Regrettably, it didn’t get half as much attention as its predecessors, despite being just as good.
6. Star Wars Episode I: Battle for Naboo (2000)
Everyone loves to talk about how much fun they had playing Star Wars: Rogue Squadron on the N64, but most forget there was an improved successor that expanded upon it in many ways.
Developed by Factor 5 and LucasArts, Star Wars Episode I: Battle for Naboo brought the same intense airborne combat but added the possibility of fighting on both land and water. The vehicle variety is stunning in comparison to its predecessor.
Why it isn’t as popular is a mystery.
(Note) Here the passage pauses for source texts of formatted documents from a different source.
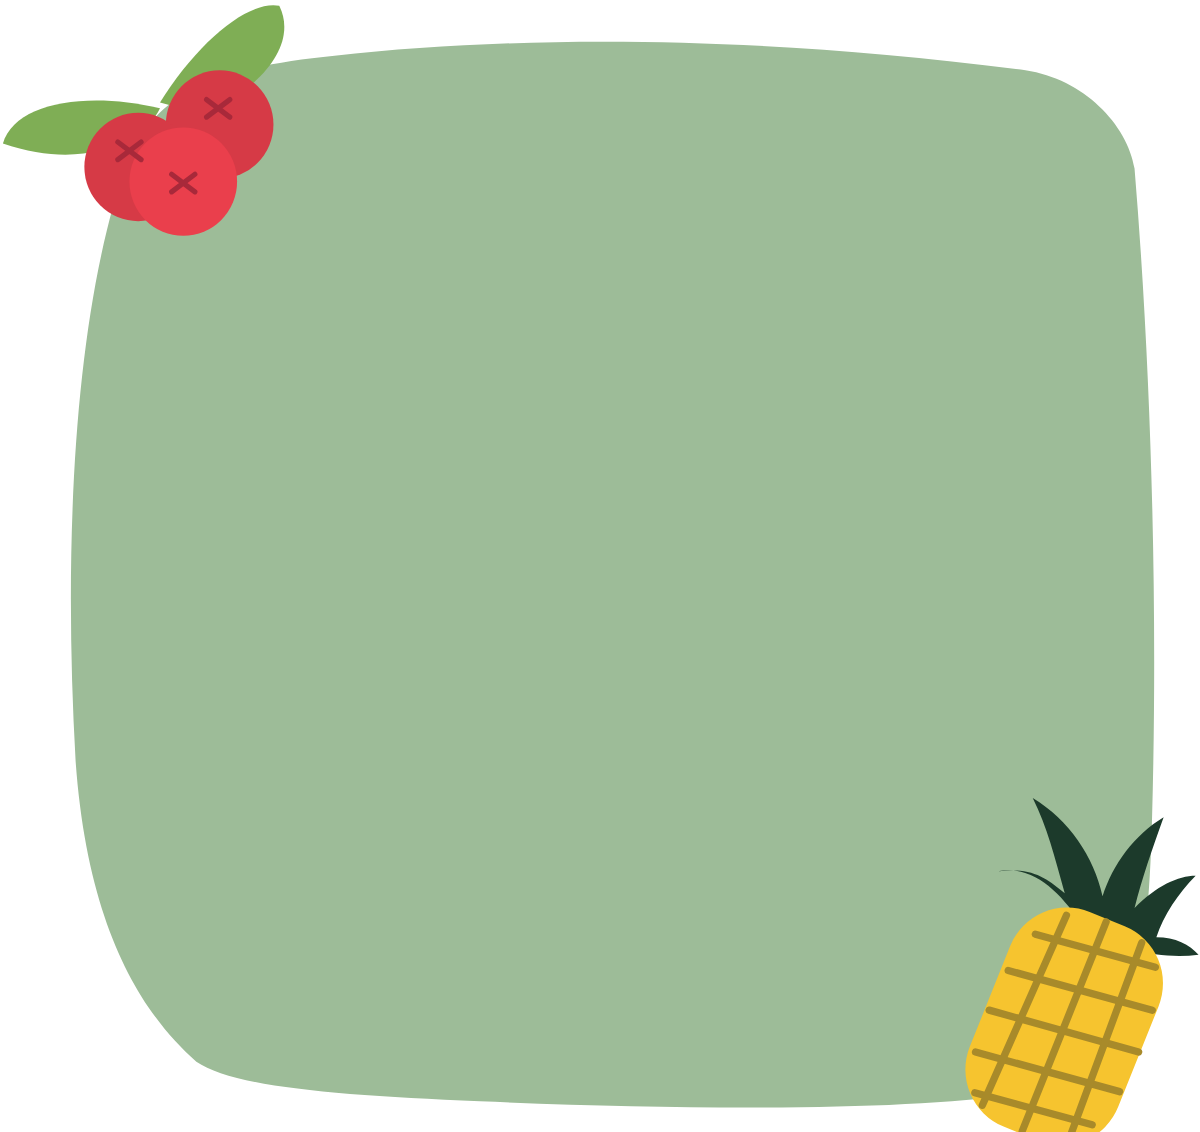
<!DOCTYPE html>
<html lang="en">
<head>
<meta charset="utf-8">
<title>Fruit Note Card</title>
<style>
  :root {
    --paper: #ffffff;
    --sage: #9dbc98;
    --leaf: #7fae55;
    --berry-back: #d63a46;
    --berry-front: #ea3f4c;
    --berry-mark: #a8293a;
    --pineapple: #f6c42f;
    --pineapple-grid: #a88a2a;
    --crown: #1c3a2b;
  }
  html, body { margin: 0; padding: 0; overflow: hidden; background: var(--paper); }
  .card { display: block; width: 1200px; height: 1132px; }
</style>
</head>
<body>
<svg class="card" viewBox="0 0 825 773" preserveAspectRatio="none" xmlns="http://www.w3.org/2000/svg">
  <defs>
    <g id="berry-cross">
      <path d="M-8 -6 L8 6 M-8 6 L8 -6" stroke="var(--berry-mark)" stroke-width="3.5" stroke-linecap="round" fill="none"/>
    </g>
  </defs>

  <path class="note-panel" fill="var(--sage)" d="M78 140 C95 70 130 48 230 38 C360 24 520 24 705 48 C745 54 775 85 780 115 C792 260 796 420 792 560 C790 640 782 710 750 735 C700 758 520 760 330 752 C230 748 160 742 135 725 C95 690 60 630 52 520 C44 380 50 240 78 140 Z"/>

  <g class="cranberries">
    <path fill="var(--leaf)" d="M2 98 C10 70 60 62 110 74 C100 95 60 118 2 98 Z"/>
    <path fill="var(--leaf)" d="M110 70 C135 30 170 0 192 4 C205 30 180 60 140 78 Z"/>
    <circle cx="151" cy="85" r="37" fill="var(--berry-back)"/>
    <circle cx="95" cy="114" r="37" fill="var(--berry-back)"/>
    <circle cx="126" cy="124" r="37" fill="var(--berry-front)"/>
    <use href="#berry-cross" x="150" y="74"/>
    <use href="#berry-cross" x="89" y="103"/>
    <use href="#berry-cross" x="126" y="125"/>
  </g>

  <g class="pineapple">
    <path fill="var(--crown)" d="M744 632 C730 610 710 590 686 595 C710 592 720 600 732 610 C725 585 720 565 710 545 C735 560 752 585 758 612 C765 590 780 570 800 558 C792 580 785 600 780 620 C795 605 810 598 822 598 C810 610 800 625 795 640 C808 640 818 645 824 652 C800 655 770 650 744 632 Z"/>
    <g transform="rotate(22 732 700)">
      <rect x="677" y="622" width="110" height="158" rx="42" fill="var(--pineapple)"/>
      <g stroke="var(--pineapple-grid)" stroke-width="5" stroke-linecap="round" fill="none">
        <path d="M690 650 L775 640 M682 680 L784 668 M680 710 L786 698 M682 740 L784 728 M692 766 L775 756"/>
        <path d="M705 630 L700 772 M732 624 L732 778 M760 628 L764 772"/>
      </g>
    </g>
  </g>
</svg>
</body>
</html>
But mixed reviews may have something to do with it.
Regardless, it’s a must-play for the Star Wars fan.
5. Blast Corps (1997)
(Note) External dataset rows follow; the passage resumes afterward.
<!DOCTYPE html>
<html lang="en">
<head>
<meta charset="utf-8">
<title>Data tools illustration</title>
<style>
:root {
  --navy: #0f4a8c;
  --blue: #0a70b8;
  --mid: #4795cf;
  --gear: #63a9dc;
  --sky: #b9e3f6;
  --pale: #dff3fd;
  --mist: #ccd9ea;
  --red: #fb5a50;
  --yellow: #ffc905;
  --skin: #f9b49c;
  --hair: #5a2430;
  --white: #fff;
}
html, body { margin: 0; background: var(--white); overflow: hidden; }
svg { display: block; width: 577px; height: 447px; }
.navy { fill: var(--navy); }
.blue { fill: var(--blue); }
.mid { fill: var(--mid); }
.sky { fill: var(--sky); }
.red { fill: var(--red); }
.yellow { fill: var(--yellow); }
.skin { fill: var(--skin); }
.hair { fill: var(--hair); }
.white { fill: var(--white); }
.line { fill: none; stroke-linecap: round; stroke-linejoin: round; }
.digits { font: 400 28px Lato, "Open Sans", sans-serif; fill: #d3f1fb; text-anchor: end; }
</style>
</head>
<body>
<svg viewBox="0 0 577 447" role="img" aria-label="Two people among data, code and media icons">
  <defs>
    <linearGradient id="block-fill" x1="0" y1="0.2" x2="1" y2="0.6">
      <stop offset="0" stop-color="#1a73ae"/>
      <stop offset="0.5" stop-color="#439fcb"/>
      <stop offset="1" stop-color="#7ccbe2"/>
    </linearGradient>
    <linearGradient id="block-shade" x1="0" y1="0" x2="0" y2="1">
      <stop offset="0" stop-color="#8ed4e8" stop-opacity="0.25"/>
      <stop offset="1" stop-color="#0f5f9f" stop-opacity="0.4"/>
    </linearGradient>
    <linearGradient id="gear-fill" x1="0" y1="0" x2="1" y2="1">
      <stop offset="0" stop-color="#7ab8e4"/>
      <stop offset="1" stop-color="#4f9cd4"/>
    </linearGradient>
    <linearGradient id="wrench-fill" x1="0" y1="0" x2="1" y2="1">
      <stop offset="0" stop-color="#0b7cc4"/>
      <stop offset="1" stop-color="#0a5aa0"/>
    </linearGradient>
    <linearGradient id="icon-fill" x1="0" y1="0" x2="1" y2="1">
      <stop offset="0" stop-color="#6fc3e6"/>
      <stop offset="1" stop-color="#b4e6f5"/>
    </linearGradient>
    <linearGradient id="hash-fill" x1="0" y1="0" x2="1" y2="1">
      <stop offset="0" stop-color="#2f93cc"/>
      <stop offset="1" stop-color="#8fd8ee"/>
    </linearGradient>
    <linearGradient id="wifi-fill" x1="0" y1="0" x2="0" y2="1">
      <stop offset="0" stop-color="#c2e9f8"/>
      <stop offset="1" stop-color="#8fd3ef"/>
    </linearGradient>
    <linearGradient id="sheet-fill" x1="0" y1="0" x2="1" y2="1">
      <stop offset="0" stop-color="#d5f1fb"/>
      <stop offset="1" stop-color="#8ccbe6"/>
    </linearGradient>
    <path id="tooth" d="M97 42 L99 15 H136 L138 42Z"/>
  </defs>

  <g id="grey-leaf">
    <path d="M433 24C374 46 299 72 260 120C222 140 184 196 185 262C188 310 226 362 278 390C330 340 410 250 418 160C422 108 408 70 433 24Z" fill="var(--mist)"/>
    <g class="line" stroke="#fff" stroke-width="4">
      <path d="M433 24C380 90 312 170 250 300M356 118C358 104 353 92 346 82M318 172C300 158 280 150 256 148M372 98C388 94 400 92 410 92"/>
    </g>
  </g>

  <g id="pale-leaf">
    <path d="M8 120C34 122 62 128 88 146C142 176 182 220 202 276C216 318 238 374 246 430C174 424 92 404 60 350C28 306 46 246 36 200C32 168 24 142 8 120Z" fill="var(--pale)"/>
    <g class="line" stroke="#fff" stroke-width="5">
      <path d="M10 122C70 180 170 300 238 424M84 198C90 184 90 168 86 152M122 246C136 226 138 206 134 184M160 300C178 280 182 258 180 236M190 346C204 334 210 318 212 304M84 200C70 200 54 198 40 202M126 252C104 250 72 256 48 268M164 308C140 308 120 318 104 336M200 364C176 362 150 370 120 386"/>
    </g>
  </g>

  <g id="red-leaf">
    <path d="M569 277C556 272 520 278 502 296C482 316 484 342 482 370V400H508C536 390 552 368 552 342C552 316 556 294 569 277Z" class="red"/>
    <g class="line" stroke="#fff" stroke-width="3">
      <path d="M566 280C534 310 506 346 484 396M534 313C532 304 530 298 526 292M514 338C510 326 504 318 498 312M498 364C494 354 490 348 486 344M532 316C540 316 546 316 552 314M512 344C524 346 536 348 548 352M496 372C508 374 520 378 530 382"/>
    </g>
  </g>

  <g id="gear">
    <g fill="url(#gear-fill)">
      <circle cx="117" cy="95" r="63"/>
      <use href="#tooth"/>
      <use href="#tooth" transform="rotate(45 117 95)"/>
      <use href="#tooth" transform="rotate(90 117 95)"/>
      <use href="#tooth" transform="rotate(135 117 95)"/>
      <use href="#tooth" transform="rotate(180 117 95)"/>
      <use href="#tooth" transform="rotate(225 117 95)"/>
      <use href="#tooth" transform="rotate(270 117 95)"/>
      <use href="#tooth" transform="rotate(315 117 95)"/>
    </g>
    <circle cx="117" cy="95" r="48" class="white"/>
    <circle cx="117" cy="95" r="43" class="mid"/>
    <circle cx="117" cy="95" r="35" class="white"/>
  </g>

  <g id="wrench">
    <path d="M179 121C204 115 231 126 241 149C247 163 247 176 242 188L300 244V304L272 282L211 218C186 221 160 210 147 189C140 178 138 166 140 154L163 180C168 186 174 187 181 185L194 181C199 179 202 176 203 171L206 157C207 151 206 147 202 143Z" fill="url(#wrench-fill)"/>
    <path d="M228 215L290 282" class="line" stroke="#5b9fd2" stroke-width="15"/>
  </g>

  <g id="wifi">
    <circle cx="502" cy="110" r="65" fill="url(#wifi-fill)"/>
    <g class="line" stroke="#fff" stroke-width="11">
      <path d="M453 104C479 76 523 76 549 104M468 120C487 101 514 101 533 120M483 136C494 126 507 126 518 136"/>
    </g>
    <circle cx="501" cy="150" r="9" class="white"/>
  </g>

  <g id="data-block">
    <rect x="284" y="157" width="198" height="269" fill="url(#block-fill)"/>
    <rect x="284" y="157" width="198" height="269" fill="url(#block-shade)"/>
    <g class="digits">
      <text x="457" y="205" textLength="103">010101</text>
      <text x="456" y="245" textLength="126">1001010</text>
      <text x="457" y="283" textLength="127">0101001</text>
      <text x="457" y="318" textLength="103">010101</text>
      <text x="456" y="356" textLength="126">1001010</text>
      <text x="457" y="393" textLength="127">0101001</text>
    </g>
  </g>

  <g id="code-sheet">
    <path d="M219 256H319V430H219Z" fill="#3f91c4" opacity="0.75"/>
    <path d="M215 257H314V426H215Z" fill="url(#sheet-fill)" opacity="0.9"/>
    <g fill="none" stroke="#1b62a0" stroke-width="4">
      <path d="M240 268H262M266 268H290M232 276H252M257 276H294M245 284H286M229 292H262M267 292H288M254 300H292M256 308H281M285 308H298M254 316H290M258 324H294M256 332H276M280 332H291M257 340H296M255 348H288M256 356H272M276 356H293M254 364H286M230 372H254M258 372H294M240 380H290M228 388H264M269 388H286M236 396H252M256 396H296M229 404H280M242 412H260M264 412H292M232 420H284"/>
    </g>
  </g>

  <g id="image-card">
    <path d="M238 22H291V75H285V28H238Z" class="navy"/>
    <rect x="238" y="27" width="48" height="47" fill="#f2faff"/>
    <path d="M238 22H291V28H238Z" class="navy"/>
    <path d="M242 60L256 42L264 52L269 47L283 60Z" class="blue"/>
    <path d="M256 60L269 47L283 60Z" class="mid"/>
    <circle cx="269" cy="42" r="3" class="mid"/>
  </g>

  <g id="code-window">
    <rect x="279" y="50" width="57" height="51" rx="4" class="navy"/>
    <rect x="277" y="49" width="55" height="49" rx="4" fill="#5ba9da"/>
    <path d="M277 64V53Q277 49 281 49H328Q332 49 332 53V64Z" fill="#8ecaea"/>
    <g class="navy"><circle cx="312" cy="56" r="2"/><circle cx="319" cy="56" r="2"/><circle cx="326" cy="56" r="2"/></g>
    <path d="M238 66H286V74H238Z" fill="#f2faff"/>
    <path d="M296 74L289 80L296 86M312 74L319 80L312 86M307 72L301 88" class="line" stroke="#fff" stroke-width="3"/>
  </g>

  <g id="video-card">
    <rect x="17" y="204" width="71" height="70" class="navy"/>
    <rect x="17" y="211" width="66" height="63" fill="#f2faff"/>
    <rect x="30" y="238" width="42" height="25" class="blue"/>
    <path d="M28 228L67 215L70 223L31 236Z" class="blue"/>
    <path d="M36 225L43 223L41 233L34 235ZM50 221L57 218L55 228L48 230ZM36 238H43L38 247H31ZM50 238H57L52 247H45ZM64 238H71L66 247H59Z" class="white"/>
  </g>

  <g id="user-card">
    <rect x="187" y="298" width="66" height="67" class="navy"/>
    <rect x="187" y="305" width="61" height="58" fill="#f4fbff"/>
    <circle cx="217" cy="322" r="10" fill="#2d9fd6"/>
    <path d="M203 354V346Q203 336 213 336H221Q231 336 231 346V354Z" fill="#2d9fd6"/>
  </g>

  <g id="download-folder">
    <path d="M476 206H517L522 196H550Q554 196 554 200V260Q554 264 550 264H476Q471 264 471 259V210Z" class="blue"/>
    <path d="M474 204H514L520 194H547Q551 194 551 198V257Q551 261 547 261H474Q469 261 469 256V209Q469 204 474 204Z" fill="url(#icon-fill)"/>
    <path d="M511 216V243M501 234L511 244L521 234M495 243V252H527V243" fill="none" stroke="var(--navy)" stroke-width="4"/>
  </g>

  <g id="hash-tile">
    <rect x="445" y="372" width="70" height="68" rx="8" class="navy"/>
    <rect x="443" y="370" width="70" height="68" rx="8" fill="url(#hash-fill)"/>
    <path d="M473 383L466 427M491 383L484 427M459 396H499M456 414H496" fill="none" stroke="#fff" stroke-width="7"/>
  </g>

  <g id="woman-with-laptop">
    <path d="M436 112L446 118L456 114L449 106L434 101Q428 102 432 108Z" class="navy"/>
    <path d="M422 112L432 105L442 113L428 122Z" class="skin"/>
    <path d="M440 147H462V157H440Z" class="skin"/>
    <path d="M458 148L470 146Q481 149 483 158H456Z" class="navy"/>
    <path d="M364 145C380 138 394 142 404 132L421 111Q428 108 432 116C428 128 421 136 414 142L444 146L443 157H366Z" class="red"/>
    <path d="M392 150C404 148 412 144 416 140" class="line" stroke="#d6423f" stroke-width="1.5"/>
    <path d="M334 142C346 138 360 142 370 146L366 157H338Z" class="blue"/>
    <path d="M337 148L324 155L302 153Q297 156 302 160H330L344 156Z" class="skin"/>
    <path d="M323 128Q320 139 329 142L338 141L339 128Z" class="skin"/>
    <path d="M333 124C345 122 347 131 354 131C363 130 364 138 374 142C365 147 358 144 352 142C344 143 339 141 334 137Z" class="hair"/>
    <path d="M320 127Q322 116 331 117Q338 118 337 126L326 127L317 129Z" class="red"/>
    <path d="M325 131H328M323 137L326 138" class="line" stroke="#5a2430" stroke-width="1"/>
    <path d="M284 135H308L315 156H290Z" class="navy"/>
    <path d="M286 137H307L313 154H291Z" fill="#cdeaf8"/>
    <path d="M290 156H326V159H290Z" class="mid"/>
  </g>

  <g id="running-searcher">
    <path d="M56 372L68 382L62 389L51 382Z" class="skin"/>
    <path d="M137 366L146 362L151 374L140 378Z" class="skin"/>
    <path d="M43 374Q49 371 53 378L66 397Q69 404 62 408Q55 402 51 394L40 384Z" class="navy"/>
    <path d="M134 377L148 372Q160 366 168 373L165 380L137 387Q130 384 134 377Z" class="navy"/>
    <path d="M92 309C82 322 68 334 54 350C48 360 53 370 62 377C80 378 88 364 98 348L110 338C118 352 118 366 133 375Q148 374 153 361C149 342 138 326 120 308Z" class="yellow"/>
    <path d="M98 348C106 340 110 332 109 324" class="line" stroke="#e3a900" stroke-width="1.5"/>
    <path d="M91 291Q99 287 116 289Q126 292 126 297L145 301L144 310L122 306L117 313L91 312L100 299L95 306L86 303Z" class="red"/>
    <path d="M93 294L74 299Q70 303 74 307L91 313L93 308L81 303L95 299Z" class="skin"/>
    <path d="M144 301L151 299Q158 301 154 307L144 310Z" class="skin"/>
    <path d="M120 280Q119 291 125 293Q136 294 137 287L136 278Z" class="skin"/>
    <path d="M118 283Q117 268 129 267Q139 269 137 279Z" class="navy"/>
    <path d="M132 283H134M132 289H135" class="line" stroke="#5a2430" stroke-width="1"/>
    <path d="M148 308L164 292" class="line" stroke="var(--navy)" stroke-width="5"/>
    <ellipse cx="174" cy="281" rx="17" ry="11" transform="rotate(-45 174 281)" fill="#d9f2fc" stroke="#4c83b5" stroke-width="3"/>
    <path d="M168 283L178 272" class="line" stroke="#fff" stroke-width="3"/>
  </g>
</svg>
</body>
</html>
The puzzle genre isn’t generally known for its fast-paced action.
But there are many outliers, and Rare’s Blast Corps on the N64 is one of the most unusual.
There’s a runaway nuclear missile carrier truck on the loose, and it’s your job to decimate anything in its way to keep it from crashing and triggering a nuclear explosion.
To do this, you can access several vehicles, which all help you deal with different hazards.
What made the game so intense from start to finish is that the truck never stops moving, acting as a sort of stressful timer that forces you to think and act fast.
It’s a wonderfully presented original concept, and one of my favorite N64 titles.
4. Mischief Makers (1997)
Back in the day, games with an anime aesthetic weren’t a dime a dozen like today.
So a game about a robot maid with eyes occupying 80% of her face was a real joy for Western anime fans.
In the case of Treasure’s Mischief Makers, the aesthetic came coupled with excellent gameplay and a bit of an absurd storyline.
You play as Marina, the aforementioned robot maid, who marches against the emperor of Planet Clancer and his evil army in a bid to save her kidnapped creator. To do this, she can grab, throw, and shake items.
It’s a bit on the short side. But this side-scroller is a truly underrated gem. Shake, shake!
3. Jet Force Gemini (1999)
One of Rare’s most ambitious creations for the N64 was Jet Force Gemini, a third-person shooter with fast-paced, precise gameplay that has you shooting hordes of enemies and dodging bullets in a way reminiscent of classic top-down shoot-em-ups.
While the 4-player modes were solid, I’d say this game shines for the campaign, which puts you in the shoes of a member of the Galactic Law Enforcement Team as they try to stop the insectoid alien Mizar from conquering the galaxy and enslaving the Tribal race.
Each world in the galaxy is pretty big, and you’re free to explore them in a non-linear fashion, which was unusual for shooters at the time.
2. Goemon’s Great Adventure (1999)
I seem to be the only one in my group of acquaintances who ever had the pleasure of playing Goemon’s Great Adventure, and I’m sorry for everyone who didn’t.
Made back when Konami was known for its great games instead of its scandals, this unique title is full of surreal humor and an unapologetic Japanese aesthetic that makes its locales, enemies, and themes feel exotic and unique.
It’s probably the best side-scrolling platformer on the system. And it even supports 4-player co-op which is an absolute blast.
1. Space Station Silicon Valley (1998)
If we’re talking about weird, exotic, unique games that didn’t get the appreciation they deserved back when they were released… we have to talk about Space Station Silicon Valley.
Developed by DMA Design, this title might be the single most bizarre game on the system.
You play as Evo, a walking microchip running around a Space Station and taking control of half-robot animals.
Regrettably the game is impossible to clear to 100% completion due to a bug.
But that doesn’t take away from the overall experience which is original, a bit absurd, and incredibly memorable.